WHAT IS EXPECTED:
Please set down each entry exactly, omitting any picture it holds.

####

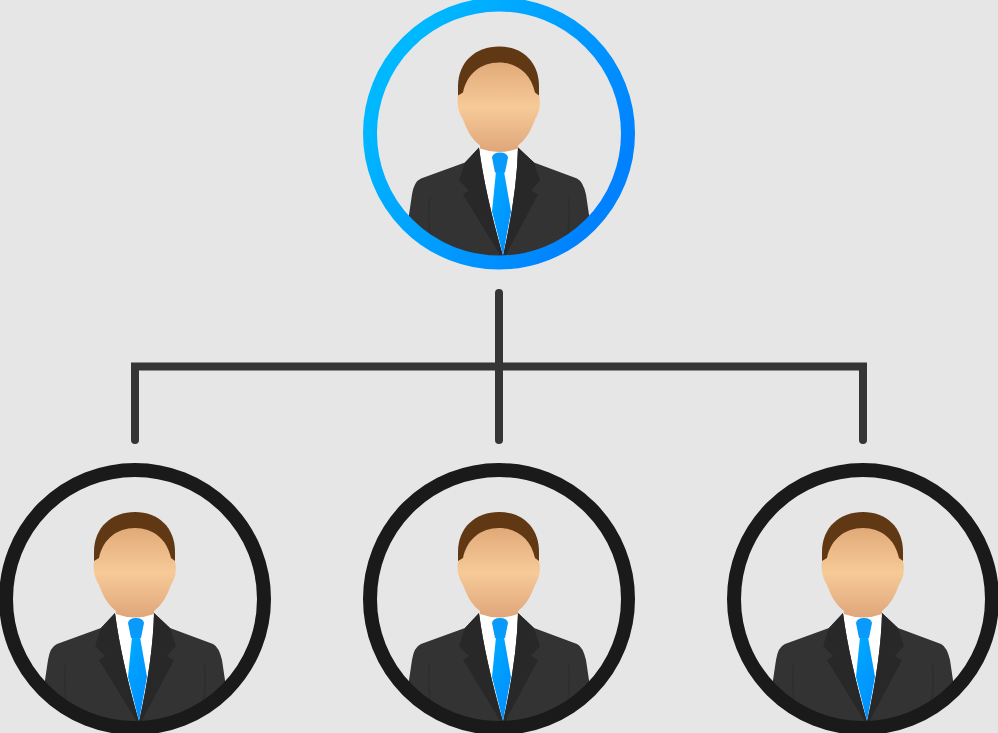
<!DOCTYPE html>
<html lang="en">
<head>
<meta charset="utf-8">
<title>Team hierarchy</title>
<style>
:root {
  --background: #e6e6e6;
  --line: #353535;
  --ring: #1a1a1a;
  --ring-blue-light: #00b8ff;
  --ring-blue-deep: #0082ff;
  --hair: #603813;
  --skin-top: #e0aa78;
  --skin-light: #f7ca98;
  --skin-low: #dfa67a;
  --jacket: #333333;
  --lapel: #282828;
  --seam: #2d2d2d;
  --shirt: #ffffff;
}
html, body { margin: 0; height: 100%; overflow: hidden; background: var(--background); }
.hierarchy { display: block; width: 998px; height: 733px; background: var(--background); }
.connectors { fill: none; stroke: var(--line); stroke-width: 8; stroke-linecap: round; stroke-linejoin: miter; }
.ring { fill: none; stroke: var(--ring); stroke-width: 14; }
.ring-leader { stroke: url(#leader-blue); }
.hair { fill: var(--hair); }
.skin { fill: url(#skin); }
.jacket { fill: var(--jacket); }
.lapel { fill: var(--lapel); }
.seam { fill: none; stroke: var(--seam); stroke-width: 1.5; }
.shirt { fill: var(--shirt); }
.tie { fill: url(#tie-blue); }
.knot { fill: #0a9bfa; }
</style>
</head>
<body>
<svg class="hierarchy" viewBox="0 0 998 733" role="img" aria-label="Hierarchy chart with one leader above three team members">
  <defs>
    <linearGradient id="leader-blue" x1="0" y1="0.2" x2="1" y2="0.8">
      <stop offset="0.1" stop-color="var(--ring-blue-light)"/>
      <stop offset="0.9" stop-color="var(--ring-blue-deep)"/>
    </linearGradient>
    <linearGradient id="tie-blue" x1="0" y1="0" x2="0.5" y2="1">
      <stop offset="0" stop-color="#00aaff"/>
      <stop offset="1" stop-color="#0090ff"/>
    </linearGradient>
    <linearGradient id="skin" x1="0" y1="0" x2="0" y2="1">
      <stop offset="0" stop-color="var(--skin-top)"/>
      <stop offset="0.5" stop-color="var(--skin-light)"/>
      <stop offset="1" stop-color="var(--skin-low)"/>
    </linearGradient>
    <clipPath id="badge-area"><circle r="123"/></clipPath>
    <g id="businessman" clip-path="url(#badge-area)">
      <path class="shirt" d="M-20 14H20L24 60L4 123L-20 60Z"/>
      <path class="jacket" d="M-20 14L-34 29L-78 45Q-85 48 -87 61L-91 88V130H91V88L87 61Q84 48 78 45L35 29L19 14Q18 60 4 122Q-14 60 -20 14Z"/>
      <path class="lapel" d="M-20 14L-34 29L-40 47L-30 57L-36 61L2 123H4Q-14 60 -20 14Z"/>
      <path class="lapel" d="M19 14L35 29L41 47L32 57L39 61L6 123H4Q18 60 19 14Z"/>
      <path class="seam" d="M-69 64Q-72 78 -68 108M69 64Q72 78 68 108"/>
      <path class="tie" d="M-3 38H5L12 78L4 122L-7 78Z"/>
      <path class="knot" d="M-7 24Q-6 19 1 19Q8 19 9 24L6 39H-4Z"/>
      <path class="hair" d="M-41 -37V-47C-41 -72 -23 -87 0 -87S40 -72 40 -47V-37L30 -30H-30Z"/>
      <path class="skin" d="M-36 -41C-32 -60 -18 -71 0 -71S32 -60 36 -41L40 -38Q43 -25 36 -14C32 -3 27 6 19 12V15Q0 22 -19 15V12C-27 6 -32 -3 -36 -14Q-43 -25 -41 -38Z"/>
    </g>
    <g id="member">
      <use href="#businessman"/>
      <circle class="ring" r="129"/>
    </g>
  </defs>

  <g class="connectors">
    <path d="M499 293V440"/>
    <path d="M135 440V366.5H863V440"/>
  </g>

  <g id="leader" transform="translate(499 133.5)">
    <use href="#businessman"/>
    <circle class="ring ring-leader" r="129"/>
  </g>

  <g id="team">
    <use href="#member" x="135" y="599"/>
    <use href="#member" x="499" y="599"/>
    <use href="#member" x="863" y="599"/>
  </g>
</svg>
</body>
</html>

####

OUTPUT BELOW:
<!DOCTYPE html>
<html lang="en">
<head>
<meta charset="utf-8">
<title>Team hierarchy</title>
<style>
:root {
  --background: #e6e6e6;
  --line: #353535;
  --ring: #1a1a1a;
  --ring-blue-light: #00b8ff;
  --ring-blue-deep: #0082ff;
  --hair: #603813;
  --skin-top: #e0aa78;
  --skin-light: #f7ca98;
  --skin-low: #dfa67a;
  --jacket: #333333;
  --lapel: #282828;
  --seam: #2d2d2d;
  --shirt: #ffffff;
}
html, body { margin: 0; height: 100%; overflow: hidden; background: var(--background); }
.hierarchy { display: block; width: 998px; height: 733px; background: var(--background); }
.connectors { fill: none; stroke: var(--line); stroke-width: 8; stroke-linecap: round; stroke-linejoin: miter; }
.ring { fill: none; stroke: var(--ring); stroke-width: 14; }
.ring-leader { stroke: url(#leader-blue); }
.hair { fill: var(--hair); }
.skin { fill: url(#skin); }
.jacket { fill: var(--jacket); }
.lapel { fill: var(--lapel); }
.seam { fill: none; stroke: var(--seam); stroke-width: 1.5; }
.shirt { fill: var(--shirt); }
.tie { fill: url(#tie-blue); }
.knot { fill: #0a9bfa; }
</style>
</head>
<body>
<svg class="hierarchy" viewBox="0 0 998 733" role="img" aria-label="Hierarchy chart with one leader above three team members">
  <defs>
    <linearGradient id="leader-blue" x1="0" y1="0.2" x2="1" y2="0.8">
      <stop offset="0.1" stop-color="var(--ring-blue-light)"/>
      <stop offset="0.9" stop-color="var(--ring-blue-deep)"/>
    </linearGradient>
    <linearGradient id="tie-blue" x1="0" y1="0" x2="0.5" y2="1">
      <stop offset="0" stop-color="#00aaff"/>
      <stop offset="1" stop-color="#0090ff"/>
    </linearGradient>
    <linearGradient id="skin" x1="0" y1="0" x2="0" y2="1">
      <stop offset="0" stop-color="var(--skin-top)"/>
      <stop offset="0.5" stop-color="var(--skin-light)"/>
      <stop offset="1" stop-color="var(--skin-low)"/>
    </linearGradient>
    <clipPath id="badge-area"><circle r="123"/></clipPath>
    <g id="businessman" clip-path="url(#badge-area)">
      <path class="shirt" d="M-20 14H20L24 60L4 123L-20 60Z"/>
      <path class="jacket" d="M-20 14L-34 29L-78 45Q-85 48 -87 61L-91 88V130H91V88L87 61Q84 48 78 45L35 29L19 14Q18 60 4 122Q-14 60 -20 14Z"/>
      <path class="lapel" d="M-20 14L-34 29L-40 47L-30 57L-36 61L2 123H4Q-14 60 -20 14Z"/>
      <path class="lapel" d="M19 14L35 29L41 47L32 57L39 61L6 123H4Q18 60 19 14Z"/>
      <path class="seam" d="M-69 64Q-72 78 -68 108M69 64Q72 78 68 108"/>
      <path class="tie" d="M-3 38H5L12 78L4 122L-7 78Z"/>
      <path class="knot" d="M-7 24Q-6 19 1 19Q8 19 9 24L6 39H-4Z"/>
      <path class="hair" d="M-41 -37V-47C-41 -72 -23 -87 0 -87S40 -72 40 -47V-37L30 -30H-30Z"/>
      <path class="skin" d="M-36 -41C-32 -60 -18 -71 0 -71S32 -60 36 -41L40 -38Q43 -25 36 -14C32 -3 27 6 19 12V15Q0 22 -19 15V12C-27 6 -32 -3 -36 -14Q-43 -25 -41 -38Z"/>
    </g>
    <g id="member">
      <use href="#businessman"/>
      <circle class="ring" r="129"/>
    </g>
  </defs>

  <g class="connectors">
    <path d="M499 293V440"/>
    <path d="M135 440V366.5H863V440"/>
  </g>

  <g id="leader" transform="translate(499 133.5)">
    <use href="#businessman"/>
    <circle class="ring ring-leader" r="129"/>
  </g>

  <g id="team">
    <use href="#member" x="135" y="599"/>
    <use href="#member" x="499" y="599"/>
    <use href="#member" x="863" y="599"/>
  </g>
</svg>
</body>
</html>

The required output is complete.